‘Simply put, no one is in charge.’
This Associated Press article comes from reporters who spent two weeks with opposition fighters in northern Syria. It is notable because almost all of the reporting on the conflict in Syria has been through second or third parties, often from a station in neighboring Lebanon or something. The result is actual criticism of the rebel forces, as opposed to uncritical recitation of “activists” claims.
Simply put, no one is in charge.
…Rebel coordination rarely extends beyond neighboring towns and villages and never to the provincial or national level. Many rebels don’t even know the commanders in towns two hours away.
While the regime has been brutal, so have some of the rebels — another cause of concern for the West.
Opposition activists filter most information about the rebels sent outside the country, making it hard to get an accurate picture. But several groups said they had sent captured soldiers “to Cyprus,” which in rebel shorthand means execution. So many poor Syrians have died trying to reach the island that the phrase “send to Cyprus” has become synonymous with “put to death,” usually by gunfire.
One group said it had killed two brothers caught collaborating with the regime — one during interrogation, the other by firing squad.
Nothing about this account is new information, but very few mainstream accounts have detailed the deplorably fractured nature of the opposition fighters and the fact that these disparate groups continue to commit brutal crimes. Still, we have the Obama administration openly aiding and coordinating with these militias and the CIA helping to distribute arms and heavy artillery to them across the Turkish border. This is effectively a policy of regime change, a dangerous approach that is exacerbating the conflict.
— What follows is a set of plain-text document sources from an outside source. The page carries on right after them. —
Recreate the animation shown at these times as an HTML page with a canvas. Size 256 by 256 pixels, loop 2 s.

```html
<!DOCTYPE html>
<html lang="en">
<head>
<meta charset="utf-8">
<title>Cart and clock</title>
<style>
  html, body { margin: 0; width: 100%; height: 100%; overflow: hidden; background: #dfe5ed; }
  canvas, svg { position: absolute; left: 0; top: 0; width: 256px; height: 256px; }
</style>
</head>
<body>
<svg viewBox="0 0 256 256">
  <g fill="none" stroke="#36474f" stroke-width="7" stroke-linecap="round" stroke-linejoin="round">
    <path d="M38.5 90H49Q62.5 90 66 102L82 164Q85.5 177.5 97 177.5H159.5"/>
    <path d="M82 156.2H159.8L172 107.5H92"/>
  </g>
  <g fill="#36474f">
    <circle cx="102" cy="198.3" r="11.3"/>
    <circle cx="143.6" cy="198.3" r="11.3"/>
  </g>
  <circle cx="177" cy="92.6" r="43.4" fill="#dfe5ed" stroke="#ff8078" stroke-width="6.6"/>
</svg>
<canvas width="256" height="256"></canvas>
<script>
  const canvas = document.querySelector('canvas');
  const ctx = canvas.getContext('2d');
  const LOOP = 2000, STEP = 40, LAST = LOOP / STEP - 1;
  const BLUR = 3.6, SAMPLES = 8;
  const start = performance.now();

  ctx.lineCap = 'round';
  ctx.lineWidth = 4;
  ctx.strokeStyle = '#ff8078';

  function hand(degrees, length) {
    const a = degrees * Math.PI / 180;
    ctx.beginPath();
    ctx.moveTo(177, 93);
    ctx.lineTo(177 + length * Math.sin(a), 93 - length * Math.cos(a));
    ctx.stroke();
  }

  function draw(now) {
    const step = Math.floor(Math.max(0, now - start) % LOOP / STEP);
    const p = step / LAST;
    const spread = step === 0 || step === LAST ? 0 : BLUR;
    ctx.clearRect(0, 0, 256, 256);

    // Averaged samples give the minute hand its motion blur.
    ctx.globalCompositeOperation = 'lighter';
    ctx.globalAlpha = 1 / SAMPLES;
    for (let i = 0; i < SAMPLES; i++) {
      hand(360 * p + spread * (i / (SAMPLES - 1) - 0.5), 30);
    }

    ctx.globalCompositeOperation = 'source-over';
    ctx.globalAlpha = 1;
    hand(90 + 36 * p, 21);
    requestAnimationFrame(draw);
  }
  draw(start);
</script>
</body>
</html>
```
See here, here, and here for more on the potential for this policy to draw disastrous consequences.
Rep. Ron Paul has introduced legislation that criticizes the President for keeping Congress in the dark in his “march toward another war in the Middle East.” Unfortunately, there isn’t a chance it will gain enough congressional support.